Pull out every line below containing the word "iResolution".

[Saved data entries]
----------------------------------------

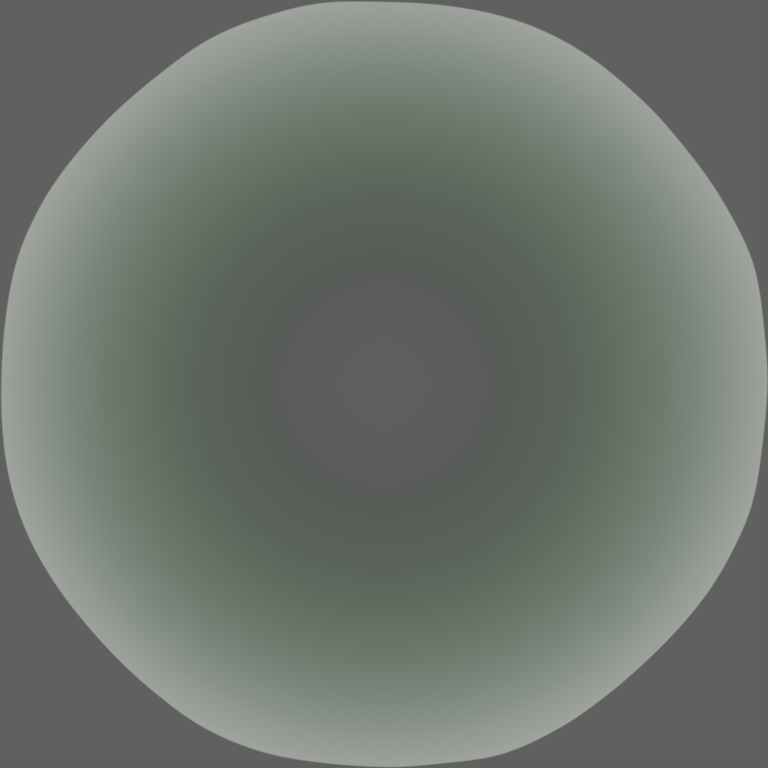
Reproduce this background procedurally as a Shadertoy shader.

```glsl
// A pale sage disc with a dim grey heart on a plain grey ground.
// A radial ramp colours the disc; its hand-cut rim is a circle bent by
// a slow eightfold wave and a little hashed noise around the angle.

const float TAU = 6.2831853;

float hash(float n) {
    n = fract(n * 0.1031);
    n *= n + 33.33;
    return fract(n * (n + n));
}

// Value noise that closes on itself after one full turn
float ringNoise(float turn, float cells) {
    float x = fract(turn) * cells;
    float cell = floor(x);
    float a = hash(cell + 7.0);
    float b = hash(mod(cell + 1.0, cells) + 7.0);
    return mix(a, b, smoothstep(0.0, 1.0, x - cell)) - 0.5;
}

// Linear progress from one radius to the next
float ramp(float from, float to, float r) {
    return clamp((r - from) / (to - from), 0.0, 1.0);
}

vec3 discColor(float r) {
    vec3 color = vec3(0.378, 0.376, 0.378);
    color = mix(color, vec3(0.361, 0.359, 0.361), ramp(0.00, 0.11, r));
    color = mix(color, vec3(0.343, 0.366, 0.342), ramp(0.11, 0.17, r));
    color = mix(color, vec3(0.353, 0.388, 0.355), ramp(0.17, 0.24, r));
    color = mix(color, vec3(0.382, 0.430, 0.380), ramp(0.24, 0.30, r));
    color = mix(color, vec3(0.427, 0.477, 0.427), ramp(0.30, 0.36, r));
    color = mix(color, vec3(0.498, 0.540, 0.500), ramp(0.36, 0.42, r));
    return mix(color, vec3(0.618, 0.640, 0.612), ramp(0.42, 0.50, r));
}

void mainImage(out vec4 fragColor, in vec2 fragCoord) {
    float size = min(iResolution.x, iResolution.y);
    vec2 p = (fragCoord - 0.5 * iResolution.xy) / size;
    float r = length(p);
    float angle = atan(p.y, p.x + 1e-6);

    // Uneven rim
    float rim = 0.5013 + 0.0032 * cos(8.0 * (angle - 0.349));
    rim += 0.003 * ringNoise(angle / TAU, 40.0);

    // Disc over the ground
    float soft = max(0.0015, 1.0 / size);
    float inside = 1.0 - smoothstep(-soft, soft, r - rim);
    vec3 ground = vec3(0.376);
    fragColor = vec4(mix(ground, discColor(r), inside), 1.0);
}
```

----------------------------------------

** Exercise answer **
    float size = min(iResolution.x, iResolution.y);
    vec2 p = (fragCoord - 0.5 * iResolution.xy) / size;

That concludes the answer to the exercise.